Describe yourself in 50 words or less.
I am Jamaican-born. I am a trained historian, a scholar, a poet, an author, and a mother of three. I have lived in Canada for 32 years.
Why did you choose New College (be honest) and what were your expectations?
I chose New College because it housed the African Studies and Women’s Studies Programs and I wanted to have those as important components of my undergraduate degree. I did a major in African Studies and a minor in Women’s Studies. My specialist field was in history.
What was New College like when you came?
New College was a happening place. A place of activism. People were interested in and involved with social transformation. The anti-Apartheid struggle was given prominence, as was Toronto anti-poverty issues. New College was also a site of high intellectual discourse. There were ongoing discussions about various theories and how these impact people and society.
What are your fondest memories from your time at New College?
I remember most of all the lectures of Prof. Fred Case. I studied Frantz Fanon’s work with him, as well as the African novel. The lectures he gave were top quality and intellectually stimulating. I also remember being a TA for Prof. Arnold Itwaru in his Caribbean Studies courses. That was a lot of fun. His lectures were great and we got students who were interested in the courses and in learning.

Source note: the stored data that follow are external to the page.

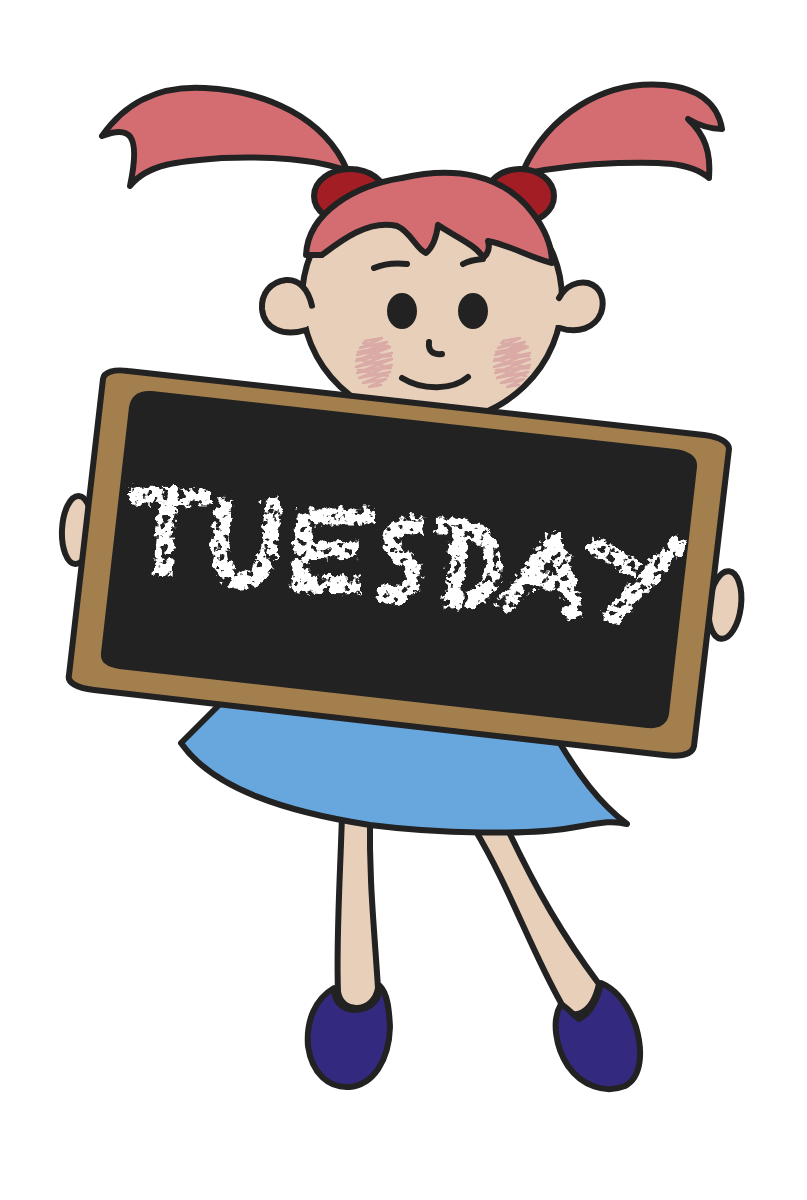
<!DOCTYPE html>
<html lang="en">
<head>
<meta charset="utf-8">
<title>Tuesday</title>
<style>
:root {
  --paper: #ffffff;
  --ink: #222222;
  --skin: #e8cfba;
  --hair: #d36d71;
  --bobble: #a31d25;
  --blush: #d9aaa6;
  --wood: #a37f4e;
  --slate: #222222;
  --chalk: #ffffff;
  --skirt: #68a7de;
  --shoe: #332a80;
}
html, body { margin: 0; background: var(--paper); overflow: hidden; }
svg { display: block; width: 807px; height: 1200px; }
.outline { stroke: var(--ink); stroke-width: 6; stroke-linejoin: round; stroke-linecap: round; }
.line { fill: none; }
.skin { fill: var(--skin); }
.hair { fill: var(--hair); }
.bobble { fill: var(--bobble); }
.skirt { fill: var(--skirt); }
.shoe { fill: var(--shoe); }
.wood { fill: var(--wood); }
.slate { fill: var(--slate); }
.eye { fill: var(--ink); }
.blush { fill: none; stroke: var(--blush); stroke-width: 2.5; stroke-linejoin: round; stroke-linecap: round; }
.chalk { fill: none; stroke: var(--chalk); stroke-width: 17; stroke-linejoin: round; stroke-linecap: butt; }
</style>
</head>
<body>
<svg viewBox="0 0 807 1200" role="img" aria-label="Girl with pink pigtails holding a chalkboard that reads TUESDAY">
  <defs>
    <filter id="chalk-grain" filterUnits="userSpaceOnUse" x="100" y="460" width="610" height="190">
      <feTurbulence type="fractalNoise" baseFrequency="0.13" numOctaves="3" seed="8" result="grain"/>
      <feDisplacementMap in="SourceGraphic" in2="grain" scale="13" xChannelSelector="R" yChannelSelector="G" result="rough"/>
      <feColorMatrix in="grain" type="matrix" values="0 0 0 0 1  0 0 0 0 1  0 0 0 0 1  0 0 -16 0 10.3" result="specks"/>
      <feComposite in="rough" in2="specks" operator="in"/>
    </filter>
    <path id="scribble" class="blush" d="M-9-22L8-25L-14-15L13-21L-17-8L16-16L-18-2L18-10L-18 4L18-4L-17 10L18 2L-15 15L16 9L-11 20L12 16L-5 24L7 22M-11-20L14-17L-16-11L17-7L-17-4L17 5L-16 7L14 13"/>
  </defs>

  <g id="pigtails">
    <path class="hair outline" d="M347 170C325 118 266 91 205 88C158 85 124 104 102 136C130 125 141 134 130 186C148 163 182 161 222 158C268 156 317 159 347 171Z"/>
    <path class="hair outline" d="M523 171C548 115 604 80 664 85C699 88 718 104 722 129C710 129 700 126 688 119C705 135 711 152 709 178C689 161 655 162 618 163C582 164 552 168 523 174Z"/>
    <ellipse class="bobble outline" cx="350" cy="196" rx="36" ry="27"/>
    <ellipse class="bobble outline" cx="520" cy="196" rx="34" ry="27"/>
  </g>

  <g id="head">
    <ellipse class="skin outline" cx="432" cy="299" rx="130" ry="124"/>
    <path class="skin outline" d="M312 306C308 288 298 279 286 280C270 282 261 294 262 309C264 329 284 337 306 330"/>
    <path class="skin outline" d="M559 298C566 285 578 281 588 283C602 287 605 301 601 313C595 328 578 334 560 328"/>
    <path class="skin" d="M309 309L304 326L318 326L317 308ZM560 302L562 325L550 325L550 302Z"/>
    <path class="hair outline" d="M306 255C308 212 356 185 402 178C458 165 500 177 526 205C541 222 552 243 552 263C531 258 510 245 488 241C490 248 488 254 483 258C478 246 454 236 438 225C436 241 432 248 426 253C416 249 411 232 397 226C368 219 339 242 322 255Z"/>
  </g>

  <g id="face">
    <path class="outline line" d="M374 268Q388 262 407 264M463 264Q470 260 483 259"/>
    <ellipse class="eye" cx="402" cy="311" rx="15" ry="18"/>
    <ellipse class="eye" cx="473" cy="311" rx="15" ry="18"/>
    <path class="outline line" d="M429 342C428 351 433 355 442 354"/>
    <path class="outline line" d="M402 378C423 391 453 390 468 377"/>
    <use href="#scribble" x="374" y="363"/>
    <use href="#scribble" x="512" y="363"/>
  </g>

  <g id="legs">
    <path class="skin outline" d="M342 815C340 880 336 940 338 992C342 1015 374 1013 378 988C374 925 369 880 370 815Z"/>
    <path class="skin outline" d="M474 828C510 888 530 948 561 1003C570 1023 592 1016 599 984C563 936 537 891 508 830Z"/>
  </g>
  <g id="shoes">
    <path class="shoe outline" d="M334 988C315 999 306 1021 308 1046C312 1074 329 1088 349 1087C373 1085 389 1061 390 1027C389 1007 387 993 380 986C379 1002 369 1010 354 1010C341 1009 334 1001 334 988Z"/>
    <path class="shoe outline" d="M561 1004C551 1021 556 1048 568 1066C582 1086 605 1094 625 1086C642 1077 643 1051 636 1027C628 1004 615 989 601 983C597 1001 589 1014 579 1019C573 1015 568 1008 561 1004Z"/>
  </g>
  <path id="skirt" class="skirt outline" d="M222 702L181 743C213 789 287 812 370 825C440 834 530 835 570 828C600 823 612 820 627 824C599 803 578 774 558 740Z"/>

  <g id="hands">
    <ellipse class="skin outline" cx="77" cy="530" rx="15" ry="34" transform="rotate(3 77 530)"/>
    <ellipse class="skin outline" cx="725" cy="605" rx="16" ry="34" transform="rotate(7 725 605)"/>
  </g>

  <g id="chalkboard">
    <path class="wood outline" d="M103 379C104 372 114 369 128 371L704 435C721 437 729 443 729 449L694 746C692 755 681 757 664 755L94 690C76 688 67 682 69 675Z"/>
    <path class="slate" d="M129 407C131 395 139 390 152 391L675 449C690 451 698 457 697 467L669 714C667 725 659 729 647 728L119 669C106 667 100 662 101 653Z"/>
  </g>

  <g id="chalk-lettering" class="chalk" filter="url(#chalk-grain)" role="img" aria-label="TUESDAY">
    <path d="M130 496L211 497M169 497C165 520 165 548 163 576"/>
    <path d="M226 500C217 538 216 584 241 580C269 577 275 544 271 498"/>
    <path d="M374 517L304 517L300 584L361 585M302 551L357 549"/>
    <path d="M424 527C404 519 386 532 391 546C397 559 418 560 412 580C406 598 390 599 379 590"/>
    <path d="M436 526C486 525 500 552 491 577C484 599 463 604 444 600M460 528L453 602"/>
    <path d="M503 609L554 540C564 563 569 589 574 619M521 582L571 580"/>
    <path d="M590 543L637 570M682 540C658 566 633 596 607 620"/>
  </g>
</svg>
</body>
</html>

Was there anyone in particular at New College (staff, student or faculty) who had a strong influence on your life or made a lasting impression on you?

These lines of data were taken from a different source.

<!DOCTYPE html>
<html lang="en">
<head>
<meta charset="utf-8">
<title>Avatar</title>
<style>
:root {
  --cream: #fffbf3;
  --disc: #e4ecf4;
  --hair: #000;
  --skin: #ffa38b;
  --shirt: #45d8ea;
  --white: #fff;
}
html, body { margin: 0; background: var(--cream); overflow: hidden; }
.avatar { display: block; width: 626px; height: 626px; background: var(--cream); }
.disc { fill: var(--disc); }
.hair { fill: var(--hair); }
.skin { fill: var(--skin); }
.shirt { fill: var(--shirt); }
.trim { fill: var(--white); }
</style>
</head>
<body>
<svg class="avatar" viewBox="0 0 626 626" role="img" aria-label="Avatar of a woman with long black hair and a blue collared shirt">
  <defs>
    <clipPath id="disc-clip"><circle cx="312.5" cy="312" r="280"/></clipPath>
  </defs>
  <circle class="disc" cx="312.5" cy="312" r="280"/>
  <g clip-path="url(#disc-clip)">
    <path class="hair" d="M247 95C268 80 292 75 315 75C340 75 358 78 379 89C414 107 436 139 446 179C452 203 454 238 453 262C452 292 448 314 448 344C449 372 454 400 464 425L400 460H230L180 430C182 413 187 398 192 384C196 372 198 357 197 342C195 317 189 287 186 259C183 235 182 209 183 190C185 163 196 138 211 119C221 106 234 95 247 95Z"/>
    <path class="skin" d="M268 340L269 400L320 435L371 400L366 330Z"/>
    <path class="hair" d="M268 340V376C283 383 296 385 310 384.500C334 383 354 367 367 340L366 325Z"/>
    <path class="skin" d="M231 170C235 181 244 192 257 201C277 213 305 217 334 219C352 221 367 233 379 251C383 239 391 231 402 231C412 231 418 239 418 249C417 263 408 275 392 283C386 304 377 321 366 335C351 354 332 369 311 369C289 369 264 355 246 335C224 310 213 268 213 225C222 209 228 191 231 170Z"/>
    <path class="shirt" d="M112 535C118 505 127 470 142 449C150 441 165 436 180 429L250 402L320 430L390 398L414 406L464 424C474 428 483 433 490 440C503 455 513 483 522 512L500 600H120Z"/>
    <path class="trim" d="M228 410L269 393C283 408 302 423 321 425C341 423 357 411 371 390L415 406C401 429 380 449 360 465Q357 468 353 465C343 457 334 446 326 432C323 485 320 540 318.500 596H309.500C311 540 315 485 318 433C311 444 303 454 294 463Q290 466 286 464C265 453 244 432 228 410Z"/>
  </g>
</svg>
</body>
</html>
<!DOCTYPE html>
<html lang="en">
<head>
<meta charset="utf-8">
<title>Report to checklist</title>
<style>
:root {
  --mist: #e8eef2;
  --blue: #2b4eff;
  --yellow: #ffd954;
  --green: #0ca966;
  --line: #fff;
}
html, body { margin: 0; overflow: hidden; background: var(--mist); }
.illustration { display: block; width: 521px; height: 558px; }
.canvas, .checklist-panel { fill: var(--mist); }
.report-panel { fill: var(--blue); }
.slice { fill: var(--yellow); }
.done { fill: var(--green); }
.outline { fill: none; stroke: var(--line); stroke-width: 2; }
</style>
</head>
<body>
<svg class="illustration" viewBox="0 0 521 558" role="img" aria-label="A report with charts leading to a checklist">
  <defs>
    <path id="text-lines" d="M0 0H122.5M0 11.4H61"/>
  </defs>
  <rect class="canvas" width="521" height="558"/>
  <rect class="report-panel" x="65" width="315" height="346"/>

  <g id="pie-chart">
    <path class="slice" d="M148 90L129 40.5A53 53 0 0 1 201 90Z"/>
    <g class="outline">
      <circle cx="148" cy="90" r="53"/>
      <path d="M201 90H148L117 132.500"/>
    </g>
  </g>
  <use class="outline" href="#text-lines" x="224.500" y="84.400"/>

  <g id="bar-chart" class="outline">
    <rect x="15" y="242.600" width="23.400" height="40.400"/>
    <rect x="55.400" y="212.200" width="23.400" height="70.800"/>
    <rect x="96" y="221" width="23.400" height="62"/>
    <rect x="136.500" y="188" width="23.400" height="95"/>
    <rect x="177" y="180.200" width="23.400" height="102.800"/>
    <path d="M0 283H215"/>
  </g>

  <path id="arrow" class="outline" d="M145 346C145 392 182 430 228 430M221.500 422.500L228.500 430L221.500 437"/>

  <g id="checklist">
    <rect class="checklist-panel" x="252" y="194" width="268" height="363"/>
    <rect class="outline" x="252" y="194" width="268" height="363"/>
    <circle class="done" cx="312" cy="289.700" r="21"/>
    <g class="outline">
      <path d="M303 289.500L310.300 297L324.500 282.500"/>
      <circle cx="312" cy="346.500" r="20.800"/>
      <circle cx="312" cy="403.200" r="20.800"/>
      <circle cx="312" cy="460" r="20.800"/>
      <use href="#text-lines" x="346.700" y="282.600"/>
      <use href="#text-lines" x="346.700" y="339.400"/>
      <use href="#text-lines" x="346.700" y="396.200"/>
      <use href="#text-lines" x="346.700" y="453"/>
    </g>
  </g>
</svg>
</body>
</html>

Definitely was Prof. Case. His standards were high and he refused to accept mediocrity. He brought out the best in his students. He made you believe in yourself. He made me grasp the finer points of literature. He was certainly a mentor. Years later, when I was writing the Hanging of Angelique he pointed me in the right direction regarding research and key people with whom I should speak. He felt Angelique would change the way we think of Canada.
How did your academic and social experience at the University/College prepare you for life and your career?
University life at the College was a training ground for life. The intellectual life, the high quality of our studies, the friendships we made, all ensured that we would bring qualities such as discipline, perseverance, and humour to our career and life. I must say that I enjoyed my undergrad years at New College and at the University in general. The intellectual life and the social activism were key components of my life there.
What was important to you then – what is important now?
Creative and authentic friendship was important to me then; it is important to me now.
What are your major accomplishments and who had the most influence on your Career?
Well, I have had so many accomplishments that it is hard to choose the most important ones. I am proud of my work as a poet and in centering dub poetry in Canada. I would also say getting my three degrees was a major accomplishment. I came to Canada as an immigrant and basically had to start over from scratch. Some of my post-secondary courses from Jamaica were not recognized. In addition, I had to work while I studied. I also raised a young child. So graduating from New College was a big deal for me. Getting my Ph.D. was also tremendous. I must also add that I am a mother of three children, and giving birth to them, and raising them was just fabulous. My book The Hanging of Angelique was a Canadian bestseller, so of course that was a major accomplishment.
In your personal or professional life, what are you most looking forward to?
I look forward to publishing the novel I am currently writing, and a history of Black Halifax. Personally, I look forward to my children establishing themselves. My dream is to go to Istanbul, and to Chichen Itza in Mexico.
Do you have any final comments?
Way to go New College!